But before Sam Mendes’ surprise appointment as director of Skyfall, Forster was considered a rather unexpected choice to helm a Bond movie. And his Oscar pedigree is what makes it such a unique Bond experience – mostly because of the one reason he was attracted to the project in the first place: Bond’s humanity.
Until Casino Royale, we hadn’t really seen it. Bond was, as Raymond Chandler famously described him, a guy every man wanted to be and every woman wanted to be with. And then, out of nowhere, he’s weeping in the shower, clutching the only woman he has ever loved.

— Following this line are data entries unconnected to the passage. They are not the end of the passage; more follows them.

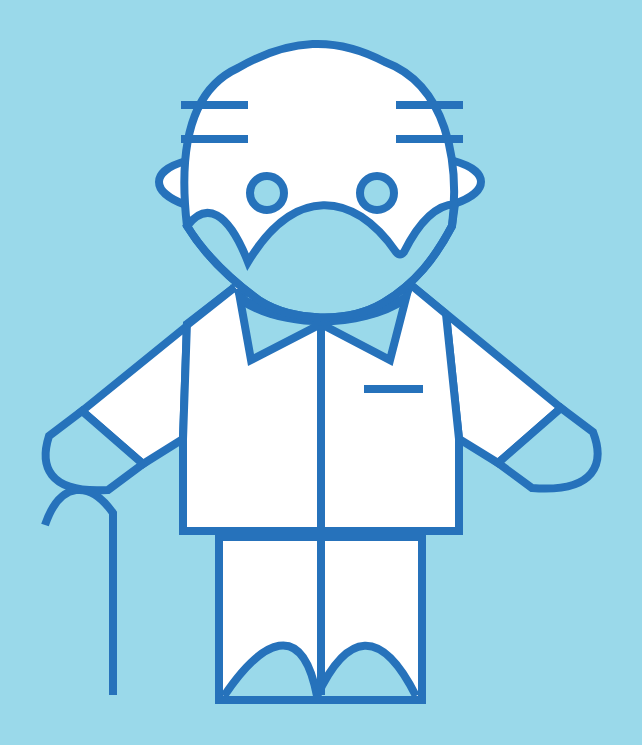
<!DOCTYPE html>
<html lang="en">
<head>
<meta charset="utf-8">
<title>Elderly man with a cane</title>
<style>
:root { --sky: #9ad9ea; --ink: #2672bb; --paper: #fff; }
html, body { margin: 0; height: 100%; overflow: hidden; background: var(--sky); }
svg { display: block; width: 642px; height: 745px; background: var(--sky); }
.line { fill: none; stroke: var(--ink); stroke-width: 8; stroke-linejoin: miter; }
.white { fill: var(--paper); }
.blue { fill: var(--sky); }
.solid { fill: var(--ink); }
</style>
</head>
<body>
<svg viewBox="0 0 642 745" role="img" aria-label="Line drawing of a bald elderly man with a moustache, holding a cane">
  <g id="cane" class="line">
    <path d="M45 525C60 481 90 480 113 513V695"/>
  </g>

  <g id="trousers" class="line">
    <rect class="white" x="219" y="537" width="203" height="163"/>
    <path class="blue" d="M224 696C262 640 302 618 317 696"/>
    <path class="blue" d="M317 696C347 632 381 626 416 696"/>
    <path d="M219 700H422"/>
  </g>

  <g id="arms" class="line">
    <path class="white" d="M235 287L82 411L143 464L183 439L187 324Z"/>
    <path class="blue" d="M82 411L49 436C40 464 46 494 108 490L143 464Z"/>
    <path class="white" d="M411 285L561 408L498 463L459 439L446 314Z"/>
    <path class="blue" d="M561 408L593 432C605 463 596 493 532 488L498 463Z"/>
  </g>

  <g id="shirt">
    <path class="white" d="M235 287L187 324L183 531H459V439L446 314L411 285L321 322Z"/>
    <g class="line">
      <path d="M187 322L183 439V531H459V439L446 314"/>
      <path d="M235 287L187 325M411 285L446 314"/>
      <path d="M219 535H422"/>
      <path d="M321 322V695"/>
      <path d="M364 389H423"/>
    </g>
  </g>

  <g id="collar" class="line">
    <path class="blue" d="M239 293L251 360L321 324L390 360L408 290Z"/>
    <path class="solid" stroke="none" d="M230 284C270 322 365 332 415 284L407 303C360 333 285 332 241 305Z"/>
  </g>

  <g id="ears" class="line">
    <path class="white" d="M186 161C150 171 150 192 186 205"/>
    <path class="white" d="M454 161C490 171 490 192 454 204"/>
  </g>

  <g id="head">
    <path class="white" d="M187 226C180 165 183 93 238 68C290 38 336 36 385 62C446 85 460 160 452 226C435 258 416 283 383 303C347 324 292 321 260 301C231 280 206 257 187 226Z"/>
    <path id="beard" class="line blue" d="M187 226C206 201 228 211 248 262C294 186 353 190 396 252Q400 257 404 252C419 222 436 205 455 204L452 226C435 258 416 283 383 303C347 324 292 321 260 301C231 280 206 257 187 226Z"/>
    <path class="line" d="M187 226C180 165 183 93 238 68C290 38 336 36 385 62C446 85 460 160 452 226C435 258 416 283 383 303C347 324 292 321 260 301C231 280 206 257 187 226Z"/>
  </g>

  <g id="hair" class="line">
    <path d="M181 105H248M181 139H248M396 105H463M396 139H463"/>
  </g>

  <g id="eyes" class="line">
    <circle class="blue" cx="267" cy="193" r="17"/>
    <circle class="blue" cx="377" cy="193" r="17"/>
  </g>
</svg>
</body>
</html>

In Quantum of Solace, a film that begins literally 10 minutes after Craig uttered those eternal words at the end of Casino Royale, Bond is driven not only by the ‘inconsolable rage’ that Judi Dench’s M scolds him about, but revenge – for the attacks that have been made on the only two women in his life. Vesper Lynd’s death at the end of Casino Royale sets Bond on a mission to find the men responsible. The attempt at the beginning of Quantum on the life of M, who, as Bond says with a sheepish smile, “likes to think of herself” as his mother, takes him the closest he has ever come to going rogue.
Indeed, such is the blind fury within his heart, the sort of fury he thought he trained himself to ignore, that he kills every man who gets in his way, until a moment of clarity at the end, when he spares the life of the only man who deserved death. Quantum of Solace, at 106 minutes, is the shortest Bond film ever made, with a breakneck pace and filled with some of the most spectacular action ever filmed in the series – on earth, air, fire and water.

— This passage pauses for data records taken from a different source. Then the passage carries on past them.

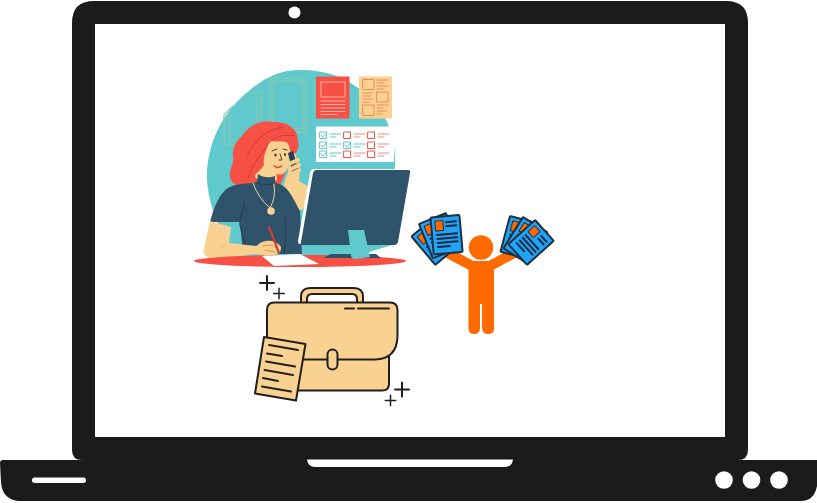
<!DOCTYPE html>
<html lang="en">
<head>
<meta charset="utf-8">
<title>Recruiting on a laptop screen</title>
<style>
:root{--black:#1b1b1b;--white:#fff;--teal:#5fc9cd;--teal-line:#86c9b0;--navy:#30536c;--navy-dark:#233f54;--red:#f65144;--red-dark:#cf3b3a;--skin:#f9d291;--skin-shade:#eebd78;--orange:#ff6a00;--blue:#1ea5fb;--ink:#231f20}
html,body{margin:0;background:var(--white);overflow:hidden}
svg{display:block}
.black{fill:var(--black)}.white{fill:var(--white)}.teal{fill:var(--teal)}.navy{fill:var(--navy)}.red{fill:var(--red)}.skin{fill:var(--skin)}.orange{fill:var(--orange)}
.line{fill:none;stroke-linecap:round;stroke-linejoin:round}
.outline{stroke:var(--ink);stroke-width:2;stroke-linecap:round;stroke-linejoin:round}
.frame{fill:none;stroke:var(--teal-line);stroke-width:1.3}
</style>
</head>
<body>
<svg width="817" height="503" viewBox="0 0 817 503" role="img" aria-label="Laptop showing a recruiter on the phone, a briefcase and a figure holding résumés">
<defs>
  <g id="resume">
    <rect width="29" height="37" rx="1" fill="var(--blue)" stroke="#20303c" stroke-width="2"/>
    <rect x="4" y="4" width="8" height="10" fill="var(--orange)" stroke="#20303c" stroke-width="1"/>
    <path class="line" stroke="#152a3a" stroke-width="2" d="M15 6H25M15 10H25M5 18H25M5 22H25M5 26H25M5 30H17"/>
  </g>
  <g id="check-row" class="line">
    <rect width="6.5" height="6.5" stroke="var(--teal)"/>
    <path stroke="var(--teal)" d="M1 3L3 5L7 0"/>
    <path stroke="var(--teal)" d="M10 2H21M10 5H16"/>
  </g>
  <g id="open-row" class="line">
    <rect width="6.5" height="6.5" stroke="var(--red)"/>
    <path stroke="#f08d84" d="M10 2H21M10 5H16"/>
  </g>
  <g id="sparkle" class="line">
    <path stroke="var(--ink)" stroke-width="2" d="M-7 0H7M0 -7V7"/>
  </g>
</defs>

<g id="laptop">
  <path class="black" d="M72 23Q72 1 94 1H726Q748 1 748 23V450Q748 460 738 460H82Q72 460 72 450Z"/>
  <rect class="white" x="95" y="24" width="630" height="413"/>
  <circle class="white" cx="294.500" cy="12.500" r="6"/>
  <path class="black" d="M3 460H817V501H18Q2 499 1 482L0 463Q0 460 3 460Z"/>
  <path class="white" d="M817 486Q814 501 801 501H817Z"/>
  <path class="white" d="M307 459.500H513Q512 467 505 467H315Q308 467 307 459.500Z"/>
  <rect class="white" x="32" y="477.500" width="54" height="5.500" rx="2.700"/>
  <circle class="white" cx="724" cy="480" r="8.800"/>
  <circle class="white" cx="751.500" cy="480" r="8.800"/>
  <circle class="white" cx="779" cy="480" r="8.800"/>
</g>

<g id="recruiter">
  <path class="teal" d="M207 180C206 145 222 112 250 90C266 77 280 70 300 70C327 70 346 77 367 95C386 111 396 137 395 164L392 245L350 258H235C232 245 210 222 207 180Z"/>
  <g id="wall-frames" class="frame">
    <path d="M233 106L224 115V145H261V92H249"/>
    <path d="M230 112V140H257V97"/>
    <rect x="270" y="78" width="36" height="54"/>
    <rect x="273" y="81" width="30" height="48"/>
  </g>
  <g id="wall-papers">
    <rect class="red" x="316" y="76.500" width="33.500" height="42"/>
    <rect x="321" y="82" width="24" height="15" fill="none" stroke="#ffb0a5"/>
    <path class="line" stroke="#ffb0a5" d="M321 101H345M321 104.500H345M321 108H345M321 111.500H345M321 114.500H337"/>
    <rect class="skin" x="359" y="76.500" width="33" height="42"/>
    <path class="line" stroke="#f08a58" d="M363 79.500H374V89.500H363ZM377 92H388V102H377ZM363 105H374V115.500H363ZM377 80H388M377 83H384M377 86H388M377 89H384M363 93H372M363 96H370M363 99H373M363 102H369M377 105H388M377 108H383M377 111H387M377 114H382"/>
    <rect class="white" x="316" y="126.500" width="78" height="35.500"/>
    <use href="#check-row" x="320" y="132"/><use href="#check-row" x="320" y="142"/><use href="#check-row" x="320" y="151"/>
    <use href="#open-row" x="344" y="132"/><use href="#check-row" x="344" y="142"/><use href="#open-row" x="344" y="151"/>
    <use href="#open-row" x="368" y="132"/><use href="#open-row" x="368" y="142"/><use href="#open-row" x="368" y="151"/>
  </g>
  <g id="woman">
    <path class="red" d="M231 180C227 170 235 165 233 156C232 146 238 140 242 136C249 125 262 119 273 122C285 121 298 127 298 141C300 148 296 153 293 156L280 185L243 187C239 185 233 185 231 180Z"/>
    <path class="skin" d="M258 158L275 157L277 180L262 184L255 177Z"/>
    <path class="skin" d="M268 140C279 144 286 138 289 146C292 156 290 169 283 174C275 176 266 170 261 160C259 154 264 148 268 140Z"/>
    <path class="red" d="M272 134C269 146 262 155 264 165C257 176 247 177 244 186C234 178 245 150 254 141Z"/>
    <path class="line" stroke="var(--red-dark)" stroke-width="1" d="M294 136C284 134 272 136 266 147C261 156 252 164 248 178M284 127C266 129 254 141 247 156"/>
    <path class="line" stroke="#54372f" stroke-width="1" d="M272 151L277 149M283 149L287 150M280 154L282 160H279M274 166Q278 169 282 166"/>
    <ellipse cx="275.500" cy="155" rx="1.100" ry="1.600" fill="#33303a"/><ellipse cx="285" cy="154.500" rx="1" ry="1.600" fill="#33303a"/>
    <path class="line" stroke="var(--red)" stroke-width="1.600" d="M274.500 166Q278 169 281.500 166"/>
    <path class="skin" d="M288 173C283 183 281 192 287 202C293 213 302 214 306 204L309 187L299 181L300 169L295 153L289 158Z"/>
    <path d="M288 153L293 151L299 172L293 175Z" fill="#253f55"/>
    <path class="line" stroke="var(--skin)" stroke-width="4" d="M291 163L298 160M291 169L299 165M292 174L299 170"/>
    <path class="line" stroke="#d79a60" stroke-width="0.800" d="M292 166L298 163M293 171L299 168"/>
    <path class="navy" d="M258 174C263 178 270 178 275 176L275 183C287 184 292 196 300 211L302 254H243L240 222L210 222C214 207 219 194 228 188C236 183 249 184 257 182Z"/>
    <path class="line" stroke="var(--navy-dark)" stroke-width="1.200" d="M244 202C244 211 239 217 240 225L245 245M257 183Q266 187 275 183M285 216Q287 234 284 253"/>
    <path class="line" stroke="#e7d3a4" stroke-width="1" d="M253 183Q258 198 270 208Q276 198 274 184"/>
    <circle cx="271" cy="211" r="3.800" class="skin"/>
    <path class="skin" d="M210 221L231 227L229 243L257 246C265 239 276 240 281 247L279 253L270 256L255 254L219 259C209 260 202 256 204 248Z"/>
    <path class="line" stroke="var(--skin-shade)" stroke-width="1" d="M228 244L220 247M257 246L264 245M263 249L274 251"/>
  </g>
  <ellipse class="red" cx="300" cy="261" rx="106" ry="6"/>
  <path class="white" d="M262 256L300 254L319 264L274 266Z"/>
  <path class="skin" d="M256 247C262 239 274 239 280 246C282 250 280 254 276 254L266 256L256 253Z"/>
  <path class="line" stroke="#c78e58" stroke-width="0.800" d="M263 246L272 245L277 249M265 250L275 252"/>
  <path class="line" stroke="var(--red-dark)" stroke-width="2.200" d="M269 227L279 253"/>
  <g id="monitor">
    <path d="M331 254H376L381 258H323Z" class="navy"/>
    <path class="white" d="M314 169H407L393 243L300 244Q298 244 298 241L310 173Q311 169 314 169Z"/>
    <path class="navy" d="M316 170H408Q411 170 410 173L398 242Q397 245 394 245H302Q300 245 301 242L313 173Q314 170 316 170Z"/>
    <path class="teal" d="M348 230H364L370 257L356 259Q351 259 351 255Z"/>
  </g>
</g>

<g id="candidate">
  <circle class="orange" cx="481" cy="247.500" r="12.200"/>
  <path class="line" stroke="var(--orange)" stroke-width="10" d="M448 253L474 267M514 253L488 267"/>
  <path class="orange" d="M470 261H492L494 270V329Q494 334 488 334Q482.500 334 482 328V304H480V328Q480 334 474 334Q468.500 334 468.500 328V270Z"/>
  <g id="resumes-left">
    <use href="#resume" transform="translate(411.500 236.500) rotate(-40)"/>
    <use href="#resume" transform="translate(419 224) rotate(-22)"/>
    <use href="#resume" transform="translate(430.500 217.500) rotate(-5)"/>
  </g>
  <g id="resumes-right">
    <use href="#resume" transform="translate(510 216) rotate(15)"/>
    <use href="#resume" transform="translate(523 217) rotate(32)"/>
    <g transform="translate(535 220) rotate(48)">
      <rect width="28" height="36" rx="1" fill="var(--blue)" stroke="#20303c" stroke-width="2"/>
      <path class="line" stroke="#152a3a" stroke-width="2" d="M16 6H24M16 10H24M5 17H24M5 21H24M5 25H24M5 29H16"/>
      <rect x="4" y="4" width="8" height="9" fill="var(--orange)" stroke="#20303c"/>
    </g>
  </g>
</g>

<g id="briefcase">
  <path class="skin outline" d="M301 303V297Q301 288 310 288H354Q363 288 363 297V303H357V299Q357 294 352 294H312Q307 294 307 299V303Z"/>
  <path class="skin outline" d="M267 340H389V384Q389 390.500 382 390.500H267Z"/>
  <path class="skin outline" d="M274 302.500H390Q397.500 302.500 397.500 310V336Q397 359 375 359.500H267V310Q267 302.500 274 302.500Z"/>
  <path class="line" stroke="var(--ink)" stroke-width="2" d="M345 308.500H354M358 308.500H389"/>
  <rect class="skin outline" x="327.500" y="349.500" width="10" height="20" rx="5"/>
  <path class="skin outline" d="M264 337L305.500 344L296 400.500L255 393.500Z"/>
  <path class="line" stroke="var(--ink)" stroke-width="2" d="M269 345L298 350M267 353.500L282 356M266 361.500L295 366.500M264.500 370L293 375M263 378L278 381M262 386.500L291 391.500"/>
  <use href="#sparkle" x="267" y="283"/>
  <use href="#sparkle" transform="translate(279 293.500) scale(.75)"/>
  <use href="#sparkle" x="402" y="389.500"/>
  <use href="#sparkle" transform="translate(390.500 400.500) scale(.75)"/>
</g>
</svg>
</body>
</html>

There is certainly an overreliance on action in this film – it begins with the most memorable chase scene of Craig’s run as Bond; shot with a white-knuckle intensity that sets the tone for the rest of the movie, and even has the audacity to put 007 inside a vintage Douglas DC-3. It’s a film in which cars crash into each other, boats barge into boats and planes plough into mountains. It’s crazy.
Presumably, the wall-to-wall action was a result of the ‘bare’ script Craig spoke about, but in a movie that channels some of the best ‘70s revenge thrillers – Death Wish, for obvious reasons, comes to mind – it’s a blessing in disguise. I could be wrong, but I would be surprised if Bond says more than 50 lines in Quantum – which makes Craig’s performance even more remarkable. He can’t rely on the snarky one-liners or the devil-may-care attitude that he so wonderfully played in Casino Royale. This time, he has murder in his eyes, and what almost seems like a deep fear in his heart.
When he meets Camille Montes – the only main Bond girl I can recall who he doesn’t want to be with – he sees a mirror of sorts, another human being driven by a personal vendetta that has overtaken everything else. Without ever feeling shoehorned in, their conversations are almost always about this shared anger, and these shared motivations. “Let me know what it feels like,” she says to him, wanting to understand if there can ever be release in revenge. “What now,” she wonders, when she finally gets it.
Quantum of Solace is hardly a spy movie – although there is an uncommonly woke subplot involving the United States’ flawed foreign policy in the Middle East. It is the necessary bridge between two great Bond films, the incendiary second act to a trilogy that no one could have ever anticipated.